⟨
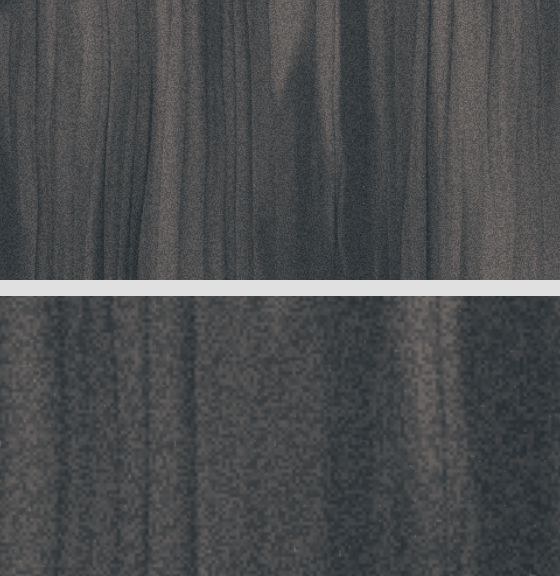
Top, the full canvas; bottom, a detail of the centre.
This texture is drawn by a Shadertoy shader. Its source:

```glsl
// Dark grey wood veneer with vertical grain: stretched noise gives the bands,
// a loop draws slanted one-sided growth lines, and a dark plume with a band
// beside it forms the heartwood. A fine speckle covers everything.

#define DARK vec3(0.180, 0.205, 0.220)
#define LIGHT vec3(0.392, 0.376, 0.370)
#define BASE_TONE 0.66
#define BAND_CONTRAST 0.62
#define FIBRE_CONTRAST 0.46
#define LINE_COUNT 36
#define LINE_DEPTH 0.62
#define HEART_DEPTH 0.92
#define SPECKLE 0.80
#define SPECKLE_SCALE 240.0

float hash(vec2 p) {
    vec3 q = fract(vec3(p.xyx) * 0.1031);
    q += dot(q, q.yzx + 33.33);
    return fract((q.x + q.y) * q.z);
}

float noise(vec2 p) {
    vec2 i = floor(p), f = fract(p);
    f = f * f * (3.0 - 2.0 * f);
    return mix(mix(hash(i), hash(i + vec2(1, 0)), f.x),
               mix(hash(i + vec2(0, 1)), hash(i + vec2(1, 1)), f.x), f.y);
}

// Noise centred on zero
float wave(vec2 p) { return noise(p) - 0.5; }

// Thin dark lines, crisp on one side and fading softly on the other
float growthLines(vec2 p) {
    float sum = 0.0;
    for (int i = 0; i < LINE_COUNT; i++) {
        float id = float(i);
        float start = (id + hash(vec2(id, 3.0))) * 2.1 / float(LINE_COUNT);
        float slant = (hash(vec2(id, 7.0)) - 0.4) * 0.12;
        float bend = 0.03 * wave(vec2(id * 5.3, p.y * 1.8));
        float d = p.x - start - slant * (p.y - 0.5) - bend;
        d *= hash(vec2(id, 11.0)) < 0.5 ? -1.0 : 1.0;
        float soft = mix(0.006, 0.035, pow(hash(vec2(id, 13.0)), 1.5));
        float profile = smoothstep(-0.006, 0.002, d) * exp(-max(d, 0.0) / soft);
        float fade = smoothstep(0.12, 0.6, noise(vec2(id * 9.7, p.y * 2.0 + id)));
        sum += profile * fade * mix(0.25, 1.0, hash(vec2(id, 17.0)));
    }
    return min(sum, 1.2);
}

// Plume that widens downward, a full-height band, and blotches at the left
float heartwood(vec2 p) {
    float ragged = 0.05 * wave(vec2(p.x * 14.0, p.y * 5.0));
    float drop = max(0.95 - p.y, 0.0);
    float halfWidth = 0.035 + 0.125 * drop + ragged;
    float side = abs(p.x - 1.04 - 0.03 * drop) - halfWidth;
    float tip = 0.90 + 0.35 * wave(vec2(p.x * 18.0, 4.0));
    float plume = smoothstep(0.03, -0.03, side) * smoothstep(tip, tip - 0.18, p.y);
    float veins = noise(vec2(p.x * 24.0, p.y * 2.5));
    plume *= mix(mix(0.85, 0.35, p.y), 1.0, smoothstep(0.2, 0.7, veins));

    float bandSide = abs(p.x - 1.275 + 0.02 * (p.y - 0.5)) - 0.05;
    float band = smoothstep(0.014, -0.010, bandSide + 0.3 * ragged);

    float blotch = smoothstep(0.13, 0.03, p.x)
                 * smoothstep(0.35, 0.6, noise(vec2(p.x * 9.0, p.y * 3.5 + 2.0)));
    return max(max(plume, band), blotch);
}

void mainImage(out vec4 fragColor, in vec2 fragCoord) {
    vec2 p = fragCoord / iResolution.y;

    // Gentle sideways drift of the fibres
    vec2 g = p;
    g.x += 0.06 * wave(vec2(p.x * 2.5, p.y * 1.3))
         + 0.012 * wave(vec2(p.x * 9.0, p.y * 4.0));

    // Broad bands and finer fibres, all stretched along the grain
    float tone = BASE_TONE;
    tone += BAND_CONTRAST * wave(vec2(g.x * 8.0, g.y * 0.9 + 5.0));
    tone += FIBRE_CONTRAST * wave(vec2(g.x * 24.0 + 31.0, g.y * 1.2));
    tone += 0.6 * FIBRE_CONTRAST * wave(vec2(g.x * 65.0 + 57.0, g.y * 2.0));

    // Dark features, with the heartwood flattening the grain below it
    float heart = heartwood(mix(p, g, 0.4));
    tone -= LINE_DEPTH * growthLines(g) * (1.0 - 0.6 * heart);
    tone = mix(tone, 0.02 + 0.18 * tone, heart * HEART_DEPTH);
    tone = clamp(tone, 0.0, 1.0);

    // Fine speckle with a few brighter pores
    tone += SPECKLE * wave(p * SPECKLE_SCALE) * mix(0.6, 1.0, tone);
    float pore = noise(p * SPECKLE_SCALE * 0.7 + 91.0);
    tone += 0.5 * smoothstep(0.93, 1.0, pore);

    fragColor = vec4(mix(DARK, LIGHT, tone), 1.0);
}
```
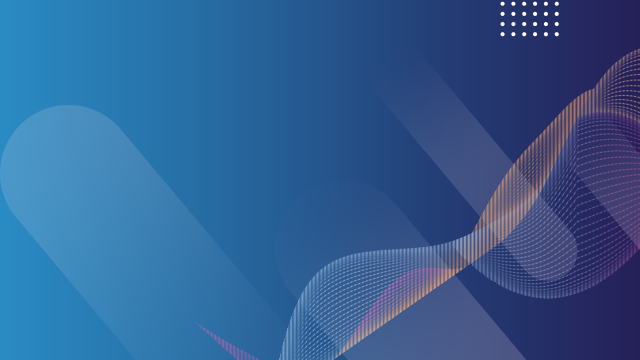
A WebGL 2 fragment shader for this background:

```glsl
#version 300 es
precision highp float;
// Blue to indigo gradient with slanted translucent capsules, a small dot grid
// and a twisted ribbon. The ribbon is made of sheets, each a family of dotted
// lines blended between two boundary curves and crowded toward its folds.

#define LINE_WIDTH 0.0032
#define DOT_PITCH 0.0105
#define GRID_ORIGIN vec2(1.396, 0.9896)
#define GRID_PITCH vec2(0.0301, 0.0282)
#define GRID_RADIUS 0.0056
#define SLANT vec2(0.643, -0.766)
#define ORANGE vec3(1.0, 0.68, 0.45)
#define PINK vec3(0.86, 0.38, 0.72)
#define PALE vec3(0.72, 0.84, 0.96)
#define HAZE vec3(0.92, 0.87, 0.92)

uniform vec2 u_resolution;
out vec4 fragColor;

const float PI = 3.14159265;
float pixel;

// Four evenly spaced stops from left to right
vec3 backdrop(float x) {
    vec3 c = mix(vec3(0.165, 0.545, 0.765), vec3(0.15, 0.42, 0.635), clamp(x * 3.0, 0.0, 1.0));
    c = mix(c, vec3(0.14, 0.25, 0.47), clamp(x * 3.0 - 1.0, 0.0, 1.0));
    return mix(c, vec3(0.145, 0.125, 0.345), clamp(x * 3.0 - 2.0, 0.0, 1.0));
}

// Opacity of a slanted capsule; fade = start alpha, end alpha, fade length
float capsule(vec2 p, vec2 head, float len, float radius, vec3 fade) {
    vec2 q = p - head;
    float along = dot(q, SLANT);
    float d = length(q - SLANT * clamp(along, 0.0, len)) - radius;
    float alpha = mix(fade.x, fade.y, smoothstep(-radius, fade.z, along));
    return alpha * clamp(0.5 - d / pixel, 0.0, 1.0);
}

// White dots on a 6 by 4 grid
float dotGrid(vec2 p) {
    vec2 q = (p - GRID_ORIGIN) / GRID_PITCH;
    vec2 cell = clamp(round(q), vec2(0.0, -3.0), vec2(5.0, 0.0));
    float d = length((q - cell) * GRID_PITCH) - GRID_RADIUS;
    return clamp(0.5 - d / pixel, 0.0, 1.0);
}

// Main fold of the ribbon: quick rise, shelf, then a steep climb
float spine(float x) {
    float shelf = 0.31 * (1.0 - exp(-max(x - 0.775, 0.0) / 0.07));
    float climb = 0.58 / (1.0 + exp((1.575 - x) / 0.065));
    float swell = (x - 1.41) / 0.14;
    return shelf + climb + 0.055 * exp(-swell * swell);
}

// Single arch over the interval [a, b], zero outside
float arch(float x, float a, float b) {
    return sin(PI * clamp((x - a) / (b - a), 0.0, 1.0));
}

// Coverage of count dotted lines between heights low and high
float sheet(vec2 p, float low, float high, float count, vec2 span) {
    float t = clamp((p.y - low) / max(high - low, 0.0005), 0.0, 1.0);
    float v = count * acos(1.0 - 2.0 * t) / PI;
    float slope = max(length(vec2(dFdx(v), dFdy(v))) / pixel, 0.001);
    float d = abs(fract(v + 0.5) - 0.5) / slope;
    float line = clamp((0.5 * LINE_WIDTH - d) / pixel + 0.5, 0.0, 1.0);
    float density = clamp(LINE_WIDTH * slope, 0.0, 0.85);
    float cover = mix(line, density, smoothstep(0.25, 0.5, slope * pixel));
    float beads = 0.62 + 0.38 * cos(2.0 * PI * p.x / DOT_PITCH);
    cover *= mix(beads, 0.62, smoothstep(0.3, 0.5, pixel / DOT_PITCH));
    float inside = clamp(min(p.y - low, high - p.y) / pixel + 0.5, 0.0, 1.0);
    float ends = smoothstep(span.x, span.x + 0.02, p.x) * (1.0 - smoothstep(span.y - 0.02, span.y, p.x));
    return cover * inside * ends;
}

vec3 ribbon(vec3 c, vec2 p) {
    float x = p.x;
    float fold = spine(x);
    float under = mix(0.7 * (x - 0.925), fold, smoothstep(1.38, 1.56, x));
    float crest = fold + 0.143 * arch(x, 1.31, 1.65);
    float crease = under + 0.1 * pow(arch(x, 0.92, 1.3), 1.5);
    float bow = max(x, 1.6) - 1.675;
    float veilTop = min(fold, 0.688 - 3.0 * bow * bow);
    float veilLow = 0.171 + 2.1 * (x - 1.52) * (x - 1.52);

    // Broad veil hanging at the right, with a pink outer side
    vec3 veilTint = mix(PALE, PINK, smoothstep(1.5, 1.8, x));
    c = mix(c, veilTint, 0.42 * sheet(p, veilLow, veilTop, 34.0, vec2(1.25, 2.0)));

    // Left wing, running from pale blue to warm at its lower fold
    float warmth = smoothstep(0.12, 0.0, p.y - under) * smoothstep(0.95, 1.15, x);
    vec3 wingTint = mix(PALE, ORANGE, max(warmth, smoothstep(1.25, 1.4, x)));
    c = mix(c, wingTint, 0.58 * sheet(p, under, fold, 30.0, vec2(0.76, 1.58)));

    // Pink crease inside the wing
    vec3 creaseTint = mix(PINK, ORANGE, smoothstep(0.06, 0.0, p.y - under));
    c = mix(c, creaseTint, 0.62 * sheet(p, under, crease, 14.0, vec2(0.88, 1.3)));

    // Orange twist and the wing above it
    c = mix(c, ORANGE, 0.68 * sheet(p, fold, crest, 20.0, vec2(1.3, 1.67)));
    c = mix(c, mix(ORANGE, HAZE, 0.3), 0.55 * sheet(p, veilTop, fold, 20.0, vec2(1.59, 2.0)));

    // Small pink tip at the lower left
    float run = x - 0.537;
    float tipTop = 0.109 - 0.66 * run + 0.4 * run * run;
    return mix(c, PINK, 0.6 * sheet(p, 0.109 - 0.9 * run, tipTop, 9.0, vec2(0.53, 0.76)));
}

void main() {
    pixel = 1.0 / u_resolution.y;
    vec2 p = gl_FragCoord.xy * pixel;
    vec3 c = backdrop(gl_FragCoord.x / u_resolution.x);
    c = mix(c, HAZE, capsule(p, vec2(0.19, 0.5185), 2.0, 0.19, vec3(0.17, 0.02, 0.8)));
    c = mix(c, HAZE, capsule(p, vec2(0.954, 0.31), 2.0, 0.19, vec3(0.01, 0.2, 0.48)));
    c = mix(c, HAZE, capsule(p, vec2(1.111, 0.792), 0.638, 0.083, vec3(0.0, 0.15, 0.36)));
    c = mix(c, HAZE, capsule(p, vec2(1.627, 0.618), 2.0, 0.085, vec3(0.0, 0.16, 0.24)));
    c = ribbon(c, p);
    c = mix(c, vec3(1.0), dotGrid(p));
    fragColor = vec4(c, 1.0);
}
```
⟩
If a line in the records above contains "pixel", copy that line.

Solution to the exercise
float pixel;
    return alpha * clamp(0.5 - d / pixel, 0.0, 1.0);
    return clamp(0.5 - d / pixel, 0.0, 1.0);
    float slope = max(length(vec2(dFdx(v), dFdy(v))) / pixel, 0.001);
    float line = clamp((0.5 * LINE_WIDTH - d) / pixel + 0.5, 0.0, 1.0);
    float cover = mix(line, density, smoothstep(0.25, 0.5, slope * pixel));
    cover *= mix(beads, 0.62, smoothstep(0.3, 0.5, pixel / DOT_PITCH));
    float inside = clamp(min(p.y - low, high - p.y) / pixel + 0.5, 0.0, 1.0);
    pixel = 1.0 / u_resolution.y;
    vec2 p = gl_FragCoord.xy * pixel;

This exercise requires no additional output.